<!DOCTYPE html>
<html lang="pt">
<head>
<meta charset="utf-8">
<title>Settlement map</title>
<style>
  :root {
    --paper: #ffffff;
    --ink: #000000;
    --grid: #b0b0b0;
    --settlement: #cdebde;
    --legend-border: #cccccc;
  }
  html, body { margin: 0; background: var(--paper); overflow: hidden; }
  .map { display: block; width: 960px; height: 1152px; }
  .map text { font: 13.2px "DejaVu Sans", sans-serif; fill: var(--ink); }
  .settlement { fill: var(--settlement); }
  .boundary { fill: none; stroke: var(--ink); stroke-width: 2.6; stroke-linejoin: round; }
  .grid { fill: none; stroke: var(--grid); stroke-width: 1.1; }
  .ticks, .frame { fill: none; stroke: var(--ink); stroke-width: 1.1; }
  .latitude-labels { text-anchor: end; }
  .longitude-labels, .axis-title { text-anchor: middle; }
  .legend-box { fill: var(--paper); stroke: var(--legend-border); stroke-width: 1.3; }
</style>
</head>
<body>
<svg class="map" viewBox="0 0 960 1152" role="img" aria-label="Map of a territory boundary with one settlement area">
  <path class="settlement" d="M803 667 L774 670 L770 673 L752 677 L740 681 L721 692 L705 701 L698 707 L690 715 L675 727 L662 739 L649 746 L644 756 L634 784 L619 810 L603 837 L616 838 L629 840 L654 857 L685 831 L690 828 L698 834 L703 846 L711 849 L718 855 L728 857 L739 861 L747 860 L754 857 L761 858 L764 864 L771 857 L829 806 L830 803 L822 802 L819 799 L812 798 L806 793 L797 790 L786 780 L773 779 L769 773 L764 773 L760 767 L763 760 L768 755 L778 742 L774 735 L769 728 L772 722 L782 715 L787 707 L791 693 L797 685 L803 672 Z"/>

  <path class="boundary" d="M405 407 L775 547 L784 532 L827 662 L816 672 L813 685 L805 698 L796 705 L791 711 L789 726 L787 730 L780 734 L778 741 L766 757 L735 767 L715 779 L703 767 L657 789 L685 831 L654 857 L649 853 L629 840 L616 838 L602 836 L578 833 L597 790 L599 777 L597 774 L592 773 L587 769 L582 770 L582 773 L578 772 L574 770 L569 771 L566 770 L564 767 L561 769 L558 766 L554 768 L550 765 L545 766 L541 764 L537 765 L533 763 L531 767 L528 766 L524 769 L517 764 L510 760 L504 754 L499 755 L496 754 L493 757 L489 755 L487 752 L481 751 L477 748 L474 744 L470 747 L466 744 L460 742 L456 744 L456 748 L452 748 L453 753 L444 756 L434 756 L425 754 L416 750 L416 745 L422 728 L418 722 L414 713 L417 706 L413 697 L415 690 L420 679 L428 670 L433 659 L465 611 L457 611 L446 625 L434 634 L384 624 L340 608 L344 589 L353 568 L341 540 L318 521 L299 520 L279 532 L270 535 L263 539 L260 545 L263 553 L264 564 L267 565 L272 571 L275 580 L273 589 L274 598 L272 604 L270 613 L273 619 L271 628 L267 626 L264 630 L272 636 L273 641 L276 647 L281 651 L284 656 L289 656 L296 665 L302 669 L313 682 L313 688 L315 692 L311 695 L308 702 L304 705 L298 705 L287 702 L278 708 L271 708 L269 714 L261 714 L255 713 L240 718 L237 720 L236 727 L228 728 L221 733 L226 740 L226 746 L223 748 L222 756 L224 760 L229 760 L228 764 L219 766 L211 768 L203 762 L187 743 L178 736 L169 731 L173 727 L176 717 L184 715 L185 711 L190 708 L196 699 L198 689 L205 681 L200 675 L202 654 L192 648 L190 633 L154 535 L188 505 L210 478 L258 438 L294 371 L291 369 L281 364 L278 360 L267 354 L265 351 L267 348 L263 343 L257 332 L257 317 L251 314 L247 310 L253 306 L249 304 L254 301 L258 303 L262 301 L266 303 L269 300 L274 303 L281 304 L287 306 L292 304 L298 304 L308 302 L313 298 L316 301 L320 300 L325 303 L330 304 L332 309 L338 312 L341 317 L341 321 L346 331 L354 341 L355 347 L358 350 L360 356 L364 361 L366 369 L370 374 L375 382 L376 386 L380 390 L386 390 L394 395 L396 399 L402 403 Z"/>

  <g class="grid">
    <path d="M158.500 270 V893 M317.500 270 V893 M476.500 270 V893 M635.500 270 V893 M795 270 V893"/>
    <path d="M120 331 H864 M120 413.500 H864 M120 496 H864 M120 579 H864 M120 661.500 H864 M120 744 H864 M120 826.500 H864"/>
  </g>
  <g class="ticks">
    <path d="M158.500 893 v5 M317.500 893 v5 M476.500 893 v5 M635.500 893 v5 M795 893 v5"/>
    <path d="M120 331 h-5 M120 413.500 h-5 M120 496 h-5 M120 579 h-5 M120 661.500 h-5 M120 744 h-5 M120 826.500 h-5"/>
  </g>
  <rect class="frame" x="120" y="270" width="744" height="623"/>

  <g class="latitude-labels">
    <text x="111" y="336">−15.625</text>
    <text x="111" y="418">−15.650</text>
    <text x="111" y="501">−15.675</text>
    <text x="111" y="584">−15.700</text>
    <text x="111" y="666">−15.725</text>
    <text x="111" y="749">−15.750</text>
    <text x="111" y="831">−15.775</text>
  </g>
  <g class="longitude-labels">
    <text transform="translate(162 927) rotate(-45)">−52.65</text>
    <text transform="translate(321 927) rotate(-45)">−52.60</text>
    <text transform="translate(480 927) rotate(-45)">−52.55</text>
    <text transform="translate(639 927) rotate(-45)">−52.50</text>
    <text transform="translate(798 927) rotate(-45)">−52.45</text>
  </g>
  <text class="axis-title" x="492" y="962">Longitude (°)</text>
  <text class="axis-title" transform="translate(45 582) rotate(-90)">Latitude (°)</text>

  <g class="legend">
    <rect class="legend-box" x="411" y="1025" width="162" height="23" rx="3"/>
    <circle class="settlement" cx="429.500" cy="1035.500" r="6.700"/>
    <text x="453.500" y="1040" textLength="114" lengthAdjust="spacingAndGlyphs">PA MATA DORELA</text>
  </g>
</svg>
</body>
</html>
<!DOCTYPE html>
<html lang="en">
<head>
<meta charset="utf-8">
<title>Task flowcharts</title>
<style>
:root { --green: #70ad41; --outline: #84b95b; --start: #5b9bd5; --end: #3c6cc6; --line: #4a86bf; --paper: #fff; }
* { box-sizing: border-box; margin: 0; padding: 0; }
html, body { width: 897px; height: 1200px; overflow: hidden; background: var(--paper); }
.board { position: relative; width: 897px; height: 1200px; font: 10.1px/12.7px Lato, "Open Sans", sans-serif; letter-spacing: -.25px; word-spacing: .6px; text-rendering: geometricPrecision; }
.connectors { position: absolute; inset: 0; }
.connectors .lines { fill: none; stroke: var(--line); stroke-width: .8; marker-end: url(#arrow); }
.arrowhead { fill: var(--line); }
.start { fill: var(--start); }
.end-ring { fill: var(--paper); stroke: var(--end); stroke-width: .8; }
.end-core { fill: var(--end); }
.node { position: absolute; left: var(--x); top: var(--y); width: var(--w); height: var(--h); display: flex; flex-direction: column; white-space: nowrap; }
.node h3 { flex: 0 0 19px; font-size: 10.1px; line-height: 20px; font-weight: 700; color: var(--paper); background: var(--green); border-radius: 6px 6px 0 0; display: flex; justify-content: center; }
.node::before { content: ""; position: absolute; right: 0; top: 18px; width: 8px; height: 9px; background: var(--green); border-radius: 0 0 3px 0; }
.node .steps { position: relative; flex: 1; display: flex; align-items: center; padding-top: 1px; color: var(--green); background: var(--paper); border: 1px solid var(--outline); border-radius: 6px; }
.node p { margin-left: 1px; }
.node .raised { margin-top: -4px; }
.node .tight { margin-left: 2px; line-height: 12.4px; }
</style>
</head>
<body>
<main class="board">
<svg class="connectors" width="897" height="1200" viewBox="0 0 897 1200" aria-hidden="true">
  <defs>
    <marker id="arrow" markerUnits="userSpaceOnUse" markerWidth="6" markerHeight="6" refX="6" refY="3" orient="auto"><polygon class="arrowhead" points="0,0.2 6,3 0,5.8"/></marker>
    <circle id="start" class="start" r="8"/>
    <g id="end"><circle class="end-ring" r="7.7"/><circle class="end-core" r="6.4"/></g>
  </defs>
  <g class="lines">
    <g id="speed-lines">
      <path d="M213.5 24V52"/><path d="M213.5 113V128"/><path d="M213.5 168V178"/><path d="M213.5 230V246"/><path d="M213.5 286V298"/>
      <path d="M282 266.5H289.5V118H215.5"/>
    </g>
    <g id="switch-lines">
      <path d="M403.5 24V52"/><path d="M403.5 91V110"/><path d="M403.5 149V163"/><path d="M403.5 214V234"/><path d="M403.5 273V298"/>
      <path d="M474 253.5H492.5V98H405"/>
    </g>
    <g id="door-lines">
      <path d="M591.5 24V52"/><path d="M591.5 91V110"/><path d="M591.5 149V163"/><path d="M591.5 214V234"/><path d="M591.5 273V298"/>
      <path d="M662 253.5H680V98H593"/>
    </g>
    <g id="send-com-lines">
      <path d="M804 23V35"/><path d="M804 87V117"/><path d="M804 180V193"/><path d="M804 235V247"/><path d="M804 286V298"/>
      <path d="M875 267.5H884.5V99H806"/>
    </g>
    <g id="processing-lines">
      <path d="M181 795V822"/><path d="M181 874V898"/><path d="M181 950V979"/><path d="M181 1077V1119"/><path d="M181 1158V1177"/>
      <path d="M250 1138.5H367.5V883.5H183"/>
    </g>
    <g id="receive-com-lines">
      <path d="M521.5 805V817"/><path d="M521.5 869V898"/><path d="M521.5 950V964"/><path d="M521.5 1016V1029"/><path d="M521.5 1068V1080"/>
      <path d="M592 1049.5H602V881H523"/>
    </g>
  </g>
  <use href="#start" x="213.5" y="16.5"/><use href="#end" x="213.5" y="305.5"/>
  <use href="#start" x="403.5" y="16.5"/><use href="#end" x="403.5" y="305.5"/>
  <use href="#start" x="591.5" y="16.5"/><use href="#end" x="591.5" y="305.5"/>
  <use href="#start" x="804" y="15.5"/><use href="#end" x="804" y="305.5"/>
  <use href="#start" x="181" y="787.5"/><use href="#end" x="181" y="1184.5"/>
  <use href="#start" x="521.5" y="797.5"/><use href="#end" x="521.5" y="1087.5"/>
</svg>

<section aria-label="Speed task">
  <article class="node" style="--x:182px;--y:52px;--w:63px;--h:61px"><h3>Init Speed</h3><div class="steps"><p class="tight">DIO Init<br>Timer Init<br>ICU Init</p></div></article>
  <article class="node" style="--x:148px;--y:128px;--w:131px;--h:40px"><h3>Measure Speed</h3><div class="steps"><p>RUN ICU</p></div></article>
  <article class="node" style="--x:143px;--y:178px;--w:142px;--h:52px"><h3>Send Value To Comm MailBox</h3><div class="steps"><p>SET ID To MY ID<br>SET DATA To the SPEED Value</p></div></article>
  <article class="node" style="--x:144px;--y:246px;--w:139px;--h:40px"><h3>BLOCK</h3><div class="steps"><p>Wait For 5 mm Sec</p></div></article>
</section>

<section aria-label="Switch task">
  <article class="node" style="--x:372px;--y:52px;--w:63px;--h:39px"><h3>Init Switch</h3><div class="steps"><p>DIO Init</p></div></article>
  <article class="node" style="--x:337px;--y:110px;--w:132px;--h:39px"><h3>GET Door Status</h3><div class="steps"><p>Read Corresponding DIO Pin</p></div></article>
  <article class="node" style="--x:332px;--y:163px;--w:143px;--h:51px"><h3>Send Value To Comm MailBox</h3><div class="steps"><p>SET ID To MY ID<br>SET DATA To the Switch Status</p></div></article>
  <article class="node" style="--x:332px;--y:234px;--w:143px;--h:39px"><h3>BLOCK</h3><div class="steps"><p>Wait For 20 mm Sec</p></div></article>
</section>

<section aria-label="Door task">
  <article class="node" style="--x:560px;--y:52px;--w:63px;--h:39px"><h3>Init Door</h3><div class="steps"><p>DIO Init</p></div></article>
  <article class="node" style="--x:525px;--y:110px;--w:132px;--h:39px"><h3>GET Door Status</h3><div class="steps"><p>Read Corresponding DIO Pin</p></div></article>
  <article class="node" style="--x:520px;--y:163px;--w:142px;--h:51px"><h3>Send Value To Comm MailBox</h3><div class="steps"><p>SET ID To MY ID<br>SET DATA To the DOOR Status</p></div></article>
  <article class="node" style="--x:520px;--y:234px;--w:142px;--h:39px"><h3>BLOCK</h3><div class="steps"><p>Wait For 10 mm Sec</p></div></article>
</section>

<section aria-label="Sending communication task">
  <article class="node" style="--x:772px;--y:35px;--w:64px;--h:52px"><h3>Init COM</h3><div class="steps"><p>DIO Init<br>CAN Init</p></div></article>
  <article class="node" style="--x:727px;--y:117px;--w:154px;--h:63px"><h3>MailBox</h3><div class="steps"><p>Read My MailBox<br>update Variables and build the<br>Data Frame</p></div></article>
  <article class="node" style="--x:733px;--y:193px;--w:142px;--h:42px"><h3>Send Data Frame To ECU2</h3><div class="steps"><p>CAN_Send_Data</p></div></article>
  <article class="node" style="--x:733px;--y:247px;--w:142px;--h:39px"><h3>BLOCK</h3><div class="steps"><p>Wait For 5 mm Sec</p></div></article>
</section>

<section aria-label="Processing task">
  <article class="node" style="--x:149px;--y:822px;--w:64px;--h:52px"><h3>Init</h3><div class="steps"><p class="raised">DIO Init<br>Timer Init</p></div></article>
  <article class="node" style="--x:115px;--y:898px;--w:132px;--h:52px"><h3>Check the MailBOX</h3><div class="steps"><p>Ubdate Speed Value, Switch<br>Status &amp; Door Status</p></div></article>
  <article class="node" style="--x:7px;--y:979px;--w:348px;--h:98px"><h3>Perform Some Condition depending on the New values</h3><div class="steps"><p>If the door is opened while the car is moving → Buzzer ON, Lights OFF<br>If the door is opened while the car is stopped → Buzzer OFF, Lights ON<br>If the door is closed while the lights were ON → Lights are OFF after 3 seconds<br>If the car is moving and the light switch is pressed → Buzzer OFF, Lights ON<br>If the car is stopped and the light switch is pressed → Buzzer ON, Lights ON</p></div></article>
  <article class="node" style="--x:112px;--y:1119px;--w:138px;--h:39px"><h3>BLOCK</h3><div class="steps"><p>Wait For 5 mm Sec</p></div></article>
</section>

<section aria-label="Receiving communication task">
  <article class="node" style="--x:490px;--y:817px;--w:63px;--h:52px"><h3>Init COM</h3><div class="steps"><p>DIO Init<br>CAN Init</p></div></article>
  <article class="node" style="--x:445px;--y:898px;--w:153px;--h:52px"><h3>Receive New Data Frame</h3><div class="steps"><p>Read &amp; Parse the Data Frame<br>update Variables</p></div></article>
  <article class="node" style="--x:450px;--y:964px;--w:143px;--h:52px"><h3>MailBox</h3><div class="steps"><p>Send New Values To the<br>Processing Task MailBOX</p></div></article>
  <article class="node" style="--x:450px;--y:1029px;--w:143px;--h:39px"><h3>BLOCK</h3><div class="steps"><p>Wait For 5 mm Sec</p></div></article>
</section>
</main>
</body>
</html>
* * *
Send back an exact copy of only the lines from the line with "relative; width: 897px;" up to and including the line with "absolute; left: var(--x);" in the data above.

.board { position: relative; width: 897px; height: 1200px; font: 10.1px/12.7px Lato, "Open Sans", sans-serif; letter-spacing: -.25px; word-spacing: .6px; text-rendering: geometricPrecision; }
.connectors { position: absolute; inset: 0; }
.connectors .lines { fill: none; stroke: var(--line); stroke-width: .8; marker-end: url(#arrow); }
.arrowhead { fill: var(--line); }
.start { fill: var(--start); }
.end-ring { fill: var(--paper); stroke: var(--end); stroke-width: .8; }
.end-core { fill: var(--end); }
.node { position: absolute; left: var(--x); top: var(--y); width: var(--w); height: var(--h); display: flex; flex-direction: column; white-space: nowrap; }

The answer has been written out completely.